Output each entry exactly; skip nothing.
Start of Block
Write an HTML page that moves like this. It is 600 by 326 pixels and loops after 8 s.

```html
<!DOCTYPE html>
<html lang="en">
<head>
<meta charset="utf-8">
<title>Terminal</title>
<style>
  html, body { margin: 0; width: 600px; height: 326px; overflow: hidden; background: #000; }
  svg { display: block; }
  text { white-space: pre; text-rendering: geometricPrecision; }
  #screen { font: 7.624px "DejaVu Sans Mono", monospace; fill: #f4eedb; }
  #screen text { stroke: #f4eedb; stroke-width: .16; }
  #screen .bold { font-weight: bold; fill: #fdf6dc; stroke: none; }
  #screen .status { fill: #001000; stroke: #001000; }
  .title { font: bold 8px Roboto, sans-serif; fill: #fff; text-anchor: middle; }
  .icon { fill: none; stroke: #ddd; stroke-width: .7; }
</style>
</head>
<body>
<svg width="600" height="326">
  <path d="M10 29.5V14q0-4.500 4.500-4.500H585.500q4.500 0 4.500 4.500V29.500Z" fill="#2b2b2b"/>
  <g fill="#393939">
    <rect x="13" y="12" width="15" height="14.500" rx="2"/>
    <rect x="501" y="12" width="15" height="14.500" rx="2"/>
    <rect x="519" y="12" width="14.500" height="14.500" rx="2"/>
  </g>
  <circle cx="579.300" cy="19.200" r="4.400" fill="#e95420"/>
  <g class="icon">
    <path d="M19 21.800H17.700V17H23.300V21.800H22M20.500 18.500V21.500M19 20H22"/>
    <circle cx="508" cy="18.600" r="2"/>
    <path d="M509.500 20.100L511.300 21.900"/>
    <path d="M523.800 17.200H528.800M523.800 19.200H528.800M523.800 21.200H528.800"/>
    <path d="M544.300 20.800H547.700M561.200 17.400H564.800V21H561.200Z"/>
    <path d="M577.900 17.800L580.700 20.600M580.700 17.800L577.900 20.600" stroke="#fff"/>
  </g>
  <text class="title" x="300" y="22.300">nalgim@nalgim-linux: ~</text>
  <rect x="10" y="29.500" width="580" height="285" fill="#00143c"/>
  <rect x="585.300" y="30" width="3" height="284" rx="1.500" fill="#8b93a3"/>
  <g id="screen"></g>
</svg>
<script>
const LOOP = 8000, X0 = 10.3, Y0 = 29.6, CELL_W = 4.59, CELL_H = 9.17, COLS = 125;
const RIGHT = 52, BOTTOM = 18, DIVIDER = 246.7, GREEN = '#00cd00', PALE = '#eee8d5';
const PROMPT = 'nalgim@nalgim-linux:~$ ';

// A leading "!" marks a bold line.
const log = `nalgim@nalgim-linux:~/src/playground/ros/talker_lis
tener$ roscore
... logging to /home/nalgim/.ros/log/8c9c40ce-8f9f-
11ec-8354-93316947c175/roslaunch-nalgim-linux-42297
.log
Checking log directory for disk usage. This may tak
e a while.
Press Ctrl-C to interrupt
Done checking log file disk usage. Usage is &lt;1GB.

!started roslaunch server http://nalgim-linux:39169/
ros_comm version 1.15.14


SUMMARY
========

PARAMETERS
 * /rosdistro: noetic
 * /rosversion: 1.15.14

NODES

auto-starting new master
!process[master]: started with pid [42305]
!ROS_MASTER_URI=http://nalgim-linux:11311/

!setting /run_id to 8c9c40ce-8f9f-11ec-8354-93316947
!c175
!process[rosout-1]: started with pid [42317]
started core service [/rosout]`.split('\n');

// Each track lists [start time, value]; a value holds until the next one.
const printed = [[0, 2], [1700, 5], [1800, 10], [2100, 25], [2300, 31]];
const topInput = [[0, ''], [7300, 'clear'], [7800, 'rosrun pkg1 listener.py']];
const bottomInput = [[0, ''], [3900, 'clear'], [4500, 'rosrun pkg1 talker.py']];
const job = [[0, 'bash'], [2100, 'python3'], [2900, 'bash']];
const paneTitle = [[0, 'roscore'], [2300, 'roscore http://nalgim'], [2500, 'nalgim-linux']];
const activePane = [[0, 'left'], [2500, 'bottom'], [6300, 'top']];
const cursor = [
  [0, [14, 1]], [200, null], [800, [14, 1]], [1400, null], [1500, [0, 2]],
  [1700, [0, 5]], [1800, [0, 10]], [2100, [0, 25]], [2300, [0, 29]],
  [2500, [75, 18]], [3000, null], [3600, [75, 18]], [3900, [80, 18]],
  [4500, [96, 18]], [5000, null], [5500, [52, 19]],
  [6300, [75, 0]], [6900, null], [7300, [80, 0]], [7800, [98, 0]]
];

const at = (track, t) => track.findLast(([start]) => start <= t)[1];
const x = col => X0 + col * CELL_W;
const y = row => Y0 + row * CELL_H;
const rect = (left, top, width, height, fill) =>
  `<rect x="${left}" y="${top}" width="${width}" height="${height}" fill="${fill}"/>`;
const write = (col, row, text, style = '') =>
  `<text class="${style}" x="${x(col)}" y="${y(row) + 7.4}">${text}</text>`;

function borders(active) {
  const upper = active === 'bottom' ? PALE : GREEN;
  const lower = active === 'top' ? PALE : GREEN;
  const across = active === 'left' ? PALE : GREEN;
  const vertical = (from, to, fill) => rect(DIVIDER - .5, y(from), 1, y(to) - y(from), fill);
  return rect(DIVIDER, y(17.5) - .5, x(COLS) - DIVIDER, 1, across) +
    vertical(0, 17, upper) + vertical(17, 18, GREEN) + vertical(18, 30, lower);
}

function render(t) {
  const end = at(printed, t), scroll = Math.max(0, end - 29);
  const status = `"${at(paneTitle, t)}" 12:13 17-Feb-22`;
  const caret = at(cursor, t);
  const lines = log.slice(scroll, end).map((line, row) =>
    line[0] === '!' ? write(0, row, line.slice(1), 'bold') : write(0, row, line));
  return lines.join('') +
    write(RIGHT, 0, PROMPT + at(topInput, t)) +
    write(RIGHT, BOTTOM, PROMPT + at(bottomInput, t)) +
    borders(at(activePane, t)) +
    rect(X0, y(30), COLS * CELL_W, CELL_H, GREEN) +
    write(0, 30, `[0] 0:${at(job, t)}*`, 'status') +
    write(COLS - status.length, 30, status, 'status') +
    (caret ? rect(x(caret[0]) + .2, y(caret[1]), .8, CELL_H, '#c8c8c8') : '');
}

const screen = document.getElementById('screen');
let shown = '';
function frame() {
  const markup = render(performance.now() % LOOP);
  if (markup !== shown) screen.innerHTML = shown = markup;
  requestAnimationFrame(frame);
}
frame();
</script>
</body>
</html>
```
End of Block
▶ [Response to this exercise]:
Write an HTML page that moves like this. It is 600 by 326 pixels and loops after 8 s.

```html
<!DOCTYPE html>
<html lang="en">
<head>
<meta charset="utf-8">
<title>Terminal</title>
<style>
  html, body { margin: 0; width: 600px; height: 326px; overflow: hidden; background: #000; }
  svg { display: block; }
  text { white-space: pre; text-rendering: geometricPrecision; }
  #screen { font: 7.624px "DejaVu Sans Mono", monospace; fill: #f4eedb; }
  #screen text { stroke: #f4eedb; stroke-width: .16; }
  #screen .bold { font-weight: bold; fill: #fdf6dc; stroke: none; }
  #screen .status { fill: #001000; stroke: #001000; }
  .title { font: bold 8px Roboto, sans-serif; fill: #fff; text-anchor: middle; }
  .icon { fill: none; stroke: #ddd; stroke-width: .7; }
</style>
</head>
<body>
<svg width="600" height="326">
  <path d="M10 29.5V14q0-4.500 4.500-4.500H585.500q4.500 0 4.500 4.500V29.500Z" fill="#2b2b2b"/>
  <g fill="#393939">
    <rect x="13" y="12" width="15" height="14.500" rx="2"/>
    <rect x="501" y="12" width="15" height="14.500" rx="2"/>
    <rect x="519" y="12" width="14.500" height="14.500" rx="2"/>
  </g>
  <circle cx="579.300" cy="19.200" r="4.400" fill="#e95420"/>
  <g class="icon">
    <path d="M19 21.800H17.700V17H23.300V21.800H22M20.500 18.500V21.500M19 20H22"/>
    <circle cx="508" cy="18.600" r="2"/>
    <path d="M509.500 20.100L511.300 21.900"/>
    <path d="M523.800 17.200H528.800M523.800 19.200H528.800M523.800 21.200H528.800"/>
    <path d="M544.300 20.800H547.700M561.200 17.400H564.800V21H561.200Z"/>
    <path d="M577.900 17.800L580.700 20.600M580.700 17.800L577.900 20.600" stroke="#fff"/>
  </g>
  <text class="title" x="300" y="22.300">nalgim@nalgim-linux: ~</text>
  <rect x="10" y="29.500" width="580" height="285" fill="#00143c"/>
  <rect x="585.300" y="30" width="3" height="284" rx="1.500" fill="#8b93a3"/>
  <g id="screen"></g>
</svg>
<script>
const LOOP = 8000, X0 = 10.3, Y0 = 29.6, CELL_W = 4.59, CELL_H = 9.17, COLS = 125;
const RIGHT = 52, BOTTOM = 18, DIVIDER = 246.7, GREEN = '#00cd00', PALE = '#eee8d5';
const PROMPT = 'nalgim@nalgim-linux:~$ ';

// A leading "!" marks a bold line.
const log = `nalgim@nalgim-linux:~/src/playground/ros/talker_lis
tener$ roscore
... logging to /home/nalgim/.ros/log/8c9c40ce-8f9f-
11ec-8354-93316947c175/roslaunch-nalgim-linux-42297
.log
Checking log directory for disk usage. This may tak
e a while.
Press Ctrl-C to interrupt
Done checking log file disk usage. Usage is &lt;1GB.

!started roslaunch server http://nalgim-linux:39169/
ros_comm version 1.15.14


SUMMARY
========

PARAMETERS
 * /rosdistro: noetic
 * /rosversion: 1.15.14

NODES

auto-starting new master
!process[master]: started with pid [42305]
!ROS_MASTER_URI=http://nalgim-linux:11311/

!setting /run_id to 8c9c40ce-8f9f-11ec-8354-93316947
!c175
!process[rosout-1]: started with pid [42317]
started core service [/rosout]`.split('\n');

// Each track lists [start time, value]; a value holds until the next one.
const printed = [[0, 2], [1700, 5], [1800, 10], [2100, 25], [2300, 31]];
const topInput = [[0, ''], [7300, 'clear'], [7800, 'rosrun pkg1 listener.py']];
const bottomInput = [[0, ''], [3900, 'clear'], [4500, 'rosrun pkg1 talker.py']];
const job = [[0, 'bash'], [2100, 'python3'], [2900, 'bash']];
const paneTitle = [[0, 'roscore'], [2300, 'roscore http://nalgim'], [2500, 'nalgim-linux']];
const activePane = [[0, 'left'], [2500, 'bottom'], [6300, 'top']];
const cursor = [
  [0, [14, 1]], [200, null], [800, [14, 1]], [1400, null], [1500, [0, 2]],
  [1700, [0, 5]], [1800, [0, 10]], [2100, [0, 25]], [2300, [0, 29]],
  [2500, [75, 18]], [3000, null], [3600, [75, 18]], [3900, [80, 18]],
  [4500, [96, 18]], [5000, null], [5500, [52, 19]],
  [6300, [75, 0]], [6900, null], [7300, [80, 0]], [7800, [98, 0]]
];

const at = (track, t) => track.findLast(([start]) => start <= t)[1];
const x = col => X0 + col * CELL_W;
const y = row => Y0 + row * CELL_H;
const rect = (left, top, width, height, fill) =>
  `<rect x="${left}" y="${top}" width="${width}" height="${height}" fill="${fill}"/>`;
const write = (col, row, text, style = '') =>
  `<text class="${style}" x="${x(col)}" y="${y(row) + 7.4}">${text}</text>`;

function borders(active) {
  const upper = active === 'bottom' ? PALE : GREEN;
  const lower = active === 'top' ? PALE : GREEN;
  const across = active === 'left' ? PALE : GREEN;
  const vertical = (from, to, fill) => rect(DIVIDER - .5, y(from), 1, y(to) - y(from), fill);
  return rect(DIVIDER, y(17.5) - .5, x(COLS) - DIVIDER, 1, across) +
    vertical(0, 17, upper) + vertical(17, 18, GREEN) + vertical(18, 30, lower);
}

function render(t) {
  const end = at(printed, t), scroll = Math.max(0, end - 29);
  const status = `"${at(paneTitle, t)}" 12:13 17-Feb-22`;
  const caret = at(cursor, t);
  const lines = log.slice(scroll, end).map((line, row) =>
    line[0] === '!' ? write(0, row, line.slice(1), 'bold') : write(0, row, line));
  return lines.join('') +
    write(RIGHT, 0, PROMPT + at(topInput, t)) +
    write(RIGHT, BOTTOM, PROMPT + at(bottomInput, t)) +
    borders(at(activePane, t)) +
    rect(X0, y(30), COLS * CELL_W, CELL_H, GREEN) +
    write(0, 30, `[0] 0:${at(job, t)}*`, 'status') +
    write(COLS - status.length, 30, status, 'status') +
    (caret ? rect(x(caret[0]) + .2, y(caret[1]), .8, CELL_H, '#c8c8c8') : '');
}

const screen = document.getElementById('screen');
let shown = '';
function frame() {
  const markup = render(performance.now() % LOOP);
  if (markup !== shown) screen.innerHTML = shown = markup;
  requestAnimationFrame(frame);
}
frame();
</script>
</body>
</html>
```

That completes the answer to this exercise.